THE BOOKS OF EARTHSEA by Ursula K. Le Guin (BOOK REVIEW)
With a new illustrated edition of all Ursula Le Guin’s Earthsea writings just published, there has never been a better time to immerse oneself in works of fiction that justify her acclaim as the Grand Master of fantasy.
It all begin with A Wizard of Earthsea, a story about a young man known as Sparrowhawk who will become a ‘dragonlord and Archmage’. Born and raised on the island of Gont in the Earthsea archipelago, he becomes known for what we would now call occult powers but such an ability is not unknown in Earthsea and he is packed off to a wizard school on the island of Roke. Here he learns some serious magic, fraught with frightening possibilities and demons of his own making. What follows is an odyssey that becomes a search for his own identity.

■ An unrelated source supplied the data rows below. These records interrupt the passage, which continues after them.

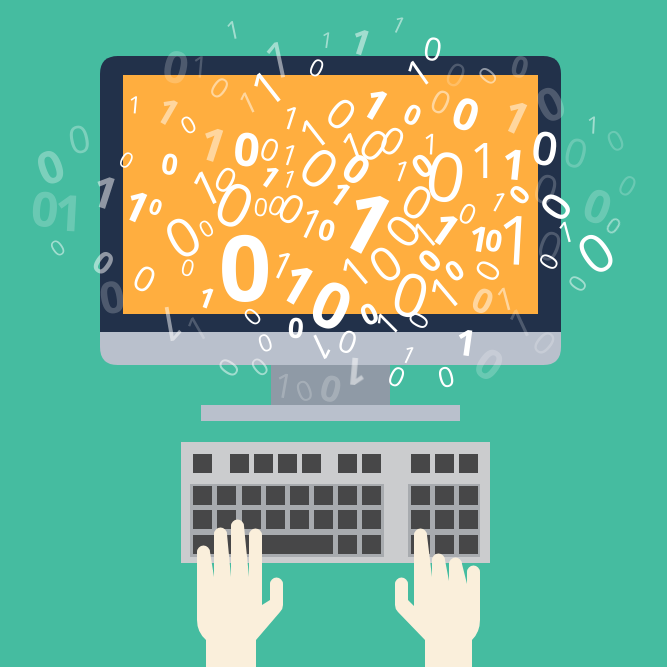
<!DOCTYPE html>
<html lang="en">
<head>
<meta charset="utf-8">
<title>Binary code at the desk</title>
<style>
:root{--desk:#45bca0;--bezel:#22314a;--screen:#ffae3f;--chin:#b9c0cc;--neck:#8f9aa6;--case:#cbccce;--well:#a8abaf;--key:#474748;--skin:#faefdb;--digit:#fff}
html,body{margin:0;height:100%;overflow:hidden;background:var(--desk)}
svg{display:block;width:667px;height:667px}
.desk{fill:var(--desk)}
.bezel{fill:var(--bezel)}
.screen{fill:var(--screen)}
.chin{fill:var(--chin)}
.neck{fill:var(--neck)}
.case{fill:var(--case)}
.well{fill:var(--well)}
.keys{fill:var(--key)}
.hands{fill:var(--skin)}
.digits{fill:var(--digit);font-family:"Open Sans","Noto Sans",sans-serif;text-anchor:middle}
.digits text{dominant-baseline:central}
.bold{font-weight:700}
.regular{font-weight:400}
.soft{opacity:.5}
.faint{opacity:.2}
</style>
</head>
<body>
<svg viewBox="0 0 667 667" role="img" aria-label="Hands typing on a keyboard while ones and zeros stream out of a monitor">
<defs>
<rect id="key" width="19" height="19"/>
<g id="mainrow"><use href="#key" x="193"/><use href="#key" x="217"/><use href="#key" x="242"/><use href="#key" x="266"/><use href="#key" x="290"/><use href="#key" x="314"/></g>
<g id="siderow"><use href="#key" x="338"/><use href="#key" x="362"/><use href="#key" x="411"/><use href="#key" x="435"/><use href="#key" x="459"/></g>
</defs>
<rect class="desk" width="667" height="667"/>
<g id="monitor">
<rect class="neck" x="271" y="360" width="119" height="47"/>
<rect class="chin" x="201" y="405" width="259" height="16"/>
<path class="bezel" d="M100 333V74Q100 56 118 56H543Q561 56 561 74V333Z"/>
<path class="chin" d="M100 332H561V347Q561 365 543 365H118Q100 365 100 347Z"/>
<rect class="screen" x="123" y="75" width="415" height="239"/>
</g>
<g id="keyboard">
<rect class="case" x="181" y="442" width="309" height="121"/>
<path class="well" d="M190 484H384V557H190ZM408 484H480V557H408Z"/>
<g class="keys">
<use href="#key" x="193" y="454"/><use href="#key" x="230" y="454"/><use href="#key" x="254" y="454"/><use href="#key" x="278" y="454"/><use href="#key" x="302" y="454"/>
<use href="#siderow" y="454"/>
<use href="#mainrow" y="486"/><use href="#siderow" y="486"/>
<use href="#mainrow" y="510"/><use href="#siderow" y="510"/>
<rect x="193" y="535" width="140" height="19"/><use href="#siderow" y="535"/>
</g>
</g>
<g id="hands" class="hands">
<path d="M197 552A6.500 6.500 0 0 1 210 552L214 577V534A6.500 6.500 0 0 1 227 534L231 577V526A6.500 6.500 0 0 1 244 526L249 577V535A6.500 6.500 0 0 1 262 535V605L270 600V584A6.500 6.500 0 0 1 283 584V605Q283 609 280 612L256 640V667H206V640Q197 632 197 620Z"/>
<path d="M414 535A6.500 6.500 0 0 1 427 535L432 577V560A6.500 6.500 0 0 1 445 560L449 581V564A6.500 6.500 0 0 1 462 564L467 584V572A6.500 6.500 0 0 1 480 572V620Q480 632 472 640V667H425V640L398 612Q395 609 395 605V584A6.500 6.500 0 0 1 408 584V600L414 606Z"/>
</g>
<g id="binary-stream" class="digits">
<g class="bold">
<text transform="translate(245 265)" font-size="92">0</text>
<text transform="translate(367 220)rotate(28)" font-size="84">1</text>
<text transform="translate(332 304)rotate(24)" font-size="64">0</text>
<text transform="translate(376 103)rotate(30)" font-size="42">1</text>
<text transform="translate(466 113)rotate(20)" font-size="44">0</text>
<text transform="translate(247 148)rotate(6)" font-size="46">0</text>
<text transform="translate(514 163)rotate(6)" font-size="42">1</text>
<text transform="translate(170 163)rotate(10)" font-size="29">0</text>
<text transform="translate(137 205)rotate(24)" font-size="42">1</text>
<text transform="translate(156 206)rotate(20)" font-size="22">0</text>
<text transform="translate(270 176)rotate(35)" font-size="30">1</text>
<text transform="translate(341 193)rotate(35)" font-size="32">1</text>
<text transform="translate(357 168)rotate(35)" font-size="40">0</text>
<text transform="translate(327 229)rotate(15)" font-size="29">0</text>
<text transform="translate(413 114)rotate(25)" font-size="28">0</text>
<text transform="translate(422 165)rotate(-35)" font-size="32">0</text>
<text transform="translate(445 228)rotate(35)" font-size="44">1</text>
<text transform="translate(479 238)rotate(10)" font-size="35">1</text>
<text transform="translate(494 240)rotate(10)" font-size="30">0</text>
<text transform="translate(519 194)rotate(-50)" font-size="27">0</text>
<text transform="translate(454 270)rotate(-35)" font-size="28">0</text>
<text transform="translate(429 260)rotate(-45)" font-size="31">0</text>
<text transform="translate(207 297)rotate(20)" font-size="28">1</text>
<text transform="translate(296 327)rotate(5)" font-size="28">0</text>
<text transform="translate(369 313)rotate(-25)" font-size="29">0</text>
<text transform="translate(466 342)rotate(8)" font-size="36">1</text>
<text transform="translate(298 283)rotate(30)" font-size="54">1</text>
<text transform="translate(545 147)rotate(8)" font-size="46" font-weight="600">0</text>
<text transform="translate(555 206)rotate(-55)" font-size="40" font-weight="600">0</text>
</g>
<g class="regular">
<text transform="translate(446 175)rotate(10)" font-size="68">0</text>
<text transform="translate(235 204)rotate(25)" font-size="60">0</text>
<text transform="translate(206 187)rotate(-25)" font-size="48">1</text>
<text transform="translate(182 236)rotate(-30)" font-size="54">0</text>
<text transform="translate(411 294)rotate(18)" font-size="60">0</text>
<text transform="translate(516 238)rotate(3)" font-size="68">1</text>
<text transform="translate(484 159)" font-size="50">1</text>
<text transform="translate(320 167)rotate(38)" font-size="54">0</text>
<text transform="translate(313 132)rotate(-38)" font-size="42">1</text>
<text transform="translate(342 113)rotate(38)" font-size="42">0</text>
<text transform="translate(267 87)rotate(-38)" font-size="48">1</text>
<text transform="translate(385 263)rotate(-35)" font-size="48">0</text>
<text transform="translate(355 271)rotate(-40)" font-size="44">1</text>
<text transform="translate(402 230)rotate(-50)" font-size="46">0</text>
<text transform="translate(418 201)rotate(30)" font-size="46">0</text>
<text transform="translate(424 234)rotate(-40)" font-size="38">1</text>
<text transform="translate(444 292)rotate(-40)" font-size="46">1</text>
<text transform="translate(145 278)rotate(28)" font-size="35">0</text>
<text transform="translate(292 208)rotate(30)" font-size="40">0</text>
<text transform="translate(311 222)rotate(25)" font-size="42">1</text>
<text transform="translate(283 264)rotate(25)" font-size="38">1</text>
<text transform="translate(353 146)rotate(-20)" font-size="40">1</text>
<text transform="translate(375 144)rotate(35)" font-size="42">0</text>
<text transform="translate(393 140)rotate(30)" font-size="38">0</text>
<text transform="translate(277 205)rotate(25)" font-size="27">0</text>
<text transform="translate(261 206)rotate(8)" font-size="25">0</text>
<text transform="translate(270 149)rotate(22)" font-size="31">0</text>
<text transform="translate(291 117)rotate(18)" font-size="32">1</text>
<text transform="translate(290 154)rotate(18)" font-size="29">1</text>
<text transform="translate(290 178)rotate(20)" font-size="25">1</text>
<text transform="translate(226 179)rotate(28)" font-size="34">0</text>
<text transform="translate(206 228)rotate(-30)" font-size="23">0</text>
<text transform="translate(188 267)rotate(15)" font-size="23">0</text>
<text transform="translate(188 124)rotate(-30)" font-size="24">0</text>
<text transform="translate(127 159)rotate(30)" font-size="22">0</text>
<text transform="translate(135 104)rotate(5)" font-size="24">1</text>
<text transform="translate(431 143)rotate(3)" font-size="29">1</text>
<text transform="translate(402 170)rotate(20)" font-size="29">1</text>
<text transform="translate(317 67)rotate(25)" font-size="24">0</text>
<text transform="translate(418 72)rotate(-35)" font-size="38">1</text>
<text transform="translate(433 48)rotate(10)" font-size="32">0</text>
<text transform="translate(468 213)rotate(25)" font-size="28">0</text>
<text transform="translate(499 201)rotate(28)" font-size="28">1</text>
<text transform="translate(487 270)rotate(-60)" font-size="32">0</text>
<text transform="translate(548 261)rotate(-60)" font-size="25">0</text>
<text transform="translate(566 231)rotate(-15)" font-size="29">1</text>
<text transform="translate(595 252)rotate(-35)" font-size="54">0</text>
<text transform="translate(252 316)rotate(-45)" font-size="24">0</text>
<text transform="translate(265 342)rotate(-20)" font-size="24">0</text>
<text transform="translate(321 347)rotate(155)" font-size="36">1</text>
<text transform="translate(348 341)rotate(20)" font-size="31">0</text>
<text transform="translate(387 323)rotate(-45)" font-size="34">1</text>
<text transform="translate(418 320)rotate(-60)" font-size="26">0</text>
<text transform="translate(397 376)rotate(25)" font-size="27">0</text>
<text transform="translate(409 354)rotate(25)" font-size="24">1</text>
<text transform="translate(446 376)rotate(-15)" font-size="28">0</text>
</g>
<g class="soft">
<text transform="translate(278 59)rotate(-12)" font-size="50">1</text>
<text transform="translate(233 29)rotate(-12)" font-size="25">1</text>
<text transform="translate(327 39)rotate(8)" font-size="22">1</text>
<text transform="translate(361 41)rotate(18)" font-size="35" class="bold">1</text>
<text transform="translate(399 24)rotate(25)" font-size="23">1</text>
<text transform="translate(220 87)rotate(35)" font-size="28">0</text>
<text transform="translate(248 102)rotate(-25)" font-size="30">1</text>
<text transform="translate(168 111)rotate(30)" font-size="36" class="bold">1</text>
<text transform="translate(213 143)rotate(18)" font-size="46" class="bold">1</text>
<text transform="translate(441 101)rotate(25)" font-size="32">0</text>
<text transform="translate(487 75)rotate(-50)" font-size="25">0</text>
<text transform="translate(516 116)rotate(25)" font-size="44" class="bold">1</text>
<text transform="translate(593 124)rotate(3)" font-size="24">1</text>
<text transform="translate(614 225)rotate(35)" font-size="22">0</text>
<text transform="translate(50 166)rotate(-20)" font-size="45" class="bold" opacity=".6">0</text>
<text transform="translate(79 138)rotate(-12)" font-size="38" opacity=".6">0</text>
<text transform="translate(105 191)rotate(18)" font-size="44" class="bold">1</text>
<text transform="translate(57 247)rotate(-35)" font-size="22">0</text>
<text transform="translate(104 262)rotate(35)" font-size="31" class="bold">0</text>
<text transform="translate(171 325)rotate(170)" font-size="48">1</text>
<text transform="translate(228 367)rotate(-55)" font-size="27">0</text>
<text transform="translate(259 366)rotate(-40)" font-size="25">0</text>
<text transform="translate(356 373)rotate(185)" font-size="37" class="bold">1</text>
<text transform="translate(483 300)rotate(25)" font-size="34" class="bold">0</text>
<text transform="translate(505 298)rotate(-15)" font-size="32">1</text>
<text transform="translate(577 283)rotate(-55)" font-size="24">0</text>
</g>
<g class="faint">
<text transform="translate(176 66)rotate(12)" font-size="44" class="bold">0</text>
<text transform="translate(200 66)rotate(5)" font-size="30">1</text>
<text transform="translate(456 74)rotate(25)" font-size="32">0</text>
<text transform="translate(520 66)rotate(15)" font-size="30" class="bold">0</text>
<text transform="translate(550 103)rotate(-25)" font-size="46" class="bold">0</text>
<text transform="translate(45 208)rotate(5)" font-size="48" class="bold">0</text>
<text transform="translate(69 212)rotate(3)" font-size="50" class="bold">1</text>
<text transform="translate(576 152)rotate(15)" font-size="40">0</text>
<text transform="translate(615 140)rotate(-25)" font-size="28">0</text>
<text transform="translate(598 205)rotate(20)" font-size="46" class="bold">0</text>
<text transform="translate(628 185)rotate(30)" font-size="28">0</text>
<text transform="translate(546 188)rotate(20)" font-size="40">0</text>
<text transform="translate(550 245)rotate(20)" font-size="40">0</text>
<text transform="translate(112 296)rotate(-10)" font-size="44" class="bold">0</text>
<text transform="translate(197 328)rotate(-30)" font-size="34">1</text>
<text transform="translate(284 385)rotate(10)" font-size="34">1</text>
<text transform="translate(331 388)rotate(15)" font-size="36" class="bold">0</text>
<text transform="translate(304 390)rotate(-20)" font-size="28">0</text>
<text transform="translate(490 363)rotate(35)" font-size="42" class="bold">0</text>
<text transform="translate(520 322)rotate(-25)" font-size="40">1</text>
<text transform="translate(545 342)rotate(40)" font-size="32">0</text>
</g>
</g>
</svg>
</body>
</html>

Apart from being a thrilling Bildungsroman, there are two especially noteworthy aspects to the first novel set in the archipelago. First, Sparrowhawk is dark-skinned and it is the plundering Kargs, attacking Gort in the first chapter, who are ‘white-skinned, yellow-haired’. The book was first published in the US in 1968 and, even if his colour did register with publicists (‘I didn’t make an issue of it,’ says le Guin), any illustration depicting a non-white hero was unthinkable. For years, he duly appeared as a young white boy on front covers of the book.
The other point to note, three decades before JK Rowling gave a similar education to her sorcerer, is Sparrowhawk’s attendance at a school for wizards. Le Guin was diplomatic enough not to accuse Rowling of plagiarism while making an important critical observation: ‘I didn’t feel she ripped me off, as some people did, though she could have been more gracious about her predecessors. My incredulity was at the critics who found the first book wonderfully original. She has many virtues, but originality isn’t one of them. That hurt.’ More pointedly, she has summed up the limitations of Rowling’s Harry Potter books: ‘a lively kid’s fantasy crossed with a ‘school novel’, good fare for its age group, but stylistically ordinary, imaginatively derivative, and ethically rather mean-spirited.’
The Tombs of Atuan, the sequel to A Wizard of Earthsea, introduces a young girl, Tenar, who was born in the Kargish empire and taken to be a high priestess to the ‘Nameless Ones’ at the Tombs of Atuan. As the result of her encounter with Ged (Sparrowhawk’s real name), she also has to examine her own life although the full consequences of this process – confronting a male-dominated world – do not become apparent until a separate book, Tehanu, appears in 1990. Long before then, however, the story of how the young sorcerer from Gont completes his existential quest reaches its philosophical conclusion in The Farthest Shore (1973).
It was Ged’s pride that, in A Wizard of Earthsea, led him to summon a spirit from the dead, a deed that opened a tear in the world’s fabric and allowed in a shadowy beast of unbeing. As the story unfolds in the books that follow, it becomes possible to see this beast as a part of Ged’s own self and in The Farthest Shore there is a final confrontation that re-enacts this encounter with his own nature. He learns that there will always be dragons blocking your way and that, ultimately, there is no magic that gets you through life’s changes. Taoist and Buddhist reflections are there in the writings’ background but without, as Le Guin puts it, the ‘God business’.
The novels’ appeal to adults and younger readers has not declined over the years – the trilogy has never been out of print – and it was only a matter of time before Le Guin was encouraged to write more stories set in Earthsea. Over the years, these have amounted to over half a dozen additional texts and they are all included in the definitive new publication, The Books of Earthsea.
The extra material begins with Tales from Earthsea, a set of five tales that explore or extend the world first created in the four earlier novels, and includes a lecture, ‘Children, Women, Men and Dragons’, Le Guin delivered at a university conference. In it, she considers how in the Western tradition ‘ heroism has been gendered: the hero is a man’ and why she wrote Tehanu as an act of affirmative action.
The nearly one thousand pages of The Books of Earthsea amount to a landmark publication and make amazingly good value as a necessary purchase, the literary equivalent of a box set of all the Beatles recordings. There are nearly sixty illustrations including many in colour, by an artist, Charles Vess, who worked with Le Guin on all of them. It’s a shame she never lived to see the book in print but she knew what it would look like and gave it her blessing.